I believe there has been a George Lucas conspiracy for quite a long time in a galaxy far far away. I propose this as a possibility and nothing more. It has become apparent to me that with the re-release of Star Wars in 3D George Lucas may be providing more secret clues as to the inside workings of C3PO.
Let us look at the facts: C3PO was built out of parts by none other than Anakin Skywalker (aka Darth Vader).
As our storyline progresses, they are separated as Anakin gets trained as a Jedi. At some point, C3PO is lost track of and in Episode 4, he appears on the ship of the Princess.
Now is where it gets interesting. R2D2 is definitely looking for Obi-Wan and as Luke states “I think he's searching for his former master...I've never seen such devotion in a droid before...there seems to be no stopping him.”
It appears there is some sort of built in devotion in droids that brings them back to their masters. With this being the case we can assume that C3PO has the same sort of devotion.
More Facts: C3PO never sees Darth Vader in Episode IV. He walks through the hall of laser fire and never catches eye contact.
In The Empire Strikes Back, C3PO is blown up on Cloud City and the one opportunity he has of seeing Darth Vader, he is strapped to Chewbacca’s back and states “turn around, I can’t see”.
Why would Lucas put that line in there unless he wanted to give a clue that C3PO’s devotion chip would kick in and he would align with Vader.
The last clue is given when at the end of Return of the Jedi, C3PO (the golden God of the Ewoks) is telling stories of the greatness and magnitude of Darth Vader (including mimicking his breathing).
I believe that if Episode 7 ever comes out it will be solely based on the exploits of C3PO as Lucas has always meant this to be the true emphasis of the characters he has given to the world.
Thanks for reading and any comments are welcome.
Photos by Alondra Villalba
If you have a car, you’ll notice that your car’s tank isn’t filling up halfway anymore with that twenty-dollar bill. The statewide average price for a gallon of regular gasoline in California has topped the $4 mark, affecting drivers everywhere.

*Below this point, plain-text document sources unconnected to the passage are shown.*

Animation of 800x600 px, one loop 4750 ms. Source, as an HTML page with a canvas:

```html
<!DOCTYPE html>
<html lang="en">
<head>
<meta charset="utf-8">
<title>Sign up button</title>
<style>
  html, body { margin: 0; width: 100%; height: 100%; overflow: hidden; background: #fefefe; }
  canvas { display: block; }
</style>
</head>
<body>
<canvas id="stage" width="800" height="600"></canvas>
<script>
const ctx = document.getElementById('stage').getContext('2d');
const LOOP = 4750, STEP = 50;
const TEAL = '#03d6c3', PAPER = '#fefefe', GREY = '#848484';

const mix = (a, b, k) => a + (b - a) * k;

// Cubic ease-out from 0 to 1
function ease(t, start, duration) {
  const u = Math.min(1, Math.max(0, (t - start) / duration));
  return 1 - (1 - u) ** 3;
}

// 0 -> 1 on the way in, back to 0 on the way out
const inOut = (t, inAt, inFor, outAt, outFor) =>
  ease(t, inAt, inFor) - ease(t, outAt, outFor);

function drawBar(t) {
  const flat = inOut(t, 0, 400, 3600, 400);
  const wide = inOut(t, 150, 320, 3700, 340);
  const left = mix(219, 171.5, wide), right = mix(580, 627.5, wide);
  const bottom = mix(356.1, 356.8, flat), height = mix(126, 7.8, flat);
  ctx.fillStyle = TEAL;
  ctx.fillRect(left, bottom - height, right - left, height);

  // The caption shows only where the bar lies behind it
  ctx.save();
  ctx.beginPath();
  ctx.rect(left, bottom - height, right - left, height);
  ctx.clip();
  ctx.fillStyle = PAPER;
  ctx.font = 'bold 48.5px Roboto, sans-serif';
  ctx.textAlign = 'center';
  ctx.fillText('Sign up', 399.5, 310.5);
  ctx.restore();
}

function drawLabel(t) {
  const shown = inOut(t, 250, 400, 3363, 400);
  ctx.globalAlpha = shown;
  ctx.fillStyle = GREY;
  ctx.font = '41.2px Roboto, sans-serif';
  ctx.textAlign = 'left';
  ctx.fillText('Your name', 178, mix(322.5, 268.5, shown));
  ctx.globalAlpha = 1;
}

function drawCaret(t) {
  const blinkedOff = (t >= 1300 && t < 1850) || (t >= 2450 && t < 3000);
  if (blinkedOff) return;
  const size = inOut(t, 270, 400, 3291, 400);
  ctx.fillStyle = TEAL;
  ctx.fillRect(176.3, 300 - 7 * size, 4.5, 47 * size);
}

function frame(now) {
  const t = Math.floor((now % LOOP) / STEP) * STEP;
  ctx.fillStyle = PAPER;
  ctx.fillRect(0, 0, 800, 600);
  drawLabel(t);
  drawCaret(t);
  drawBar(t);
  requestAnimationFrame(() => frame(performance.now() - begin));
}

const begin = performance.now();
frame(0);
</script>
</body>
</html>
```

And with a lot of Mesa’s student body owning a car, this can be rather disheartening…and expensive.
“I don’t drive around as much anymore,” says Kyndall Jack, a senior. “Yeah this weekend, instead of driving, I rode my bike to places.”
“It sucks,” adds in Trace Curet, also a senior. “They’re ridiculous.”
It’s true that we teenagers don’t really drive long distances for long periods of time. We might drive to school and back, the grocery store, and maybe visit a friend in the next town over.
“I don’t really drive that much…” Brooke Wanbaugh says, when Alex Sampietro adds in, “Yeah, like I don’t even remember the last time I filled up my gas tank,” while Brooke agrees with him.
The thing is though, this also affects teachers who drive to school (who would have thought?!). Many teachers don’t even live in the Costa Mesa area, or even in Orange County. “I drive here all the way from Riverside, I have to fill up my gas tank twice a week.” Mrs. Clark says.
A lot of students, however, don’t pay for gas themselves. “I don’t pay for my gas; my parents do.” Chris Henriquez states, a senior. Which is rather cool, but what happens if gas prices start to go up even higher? One main reason as to why gas prices are so high is because of oil speculation. If tensions between the West and the East do escalate, there will be serious oil disruption and gas prices will soar up to $5 a gallon. But for now, you can drive around peacefully paying for gas at $4.25 per gallon, because it won’t be long before gas prices spike up to $6…I’m just kidding. Not really.
It's expensive to be gassy...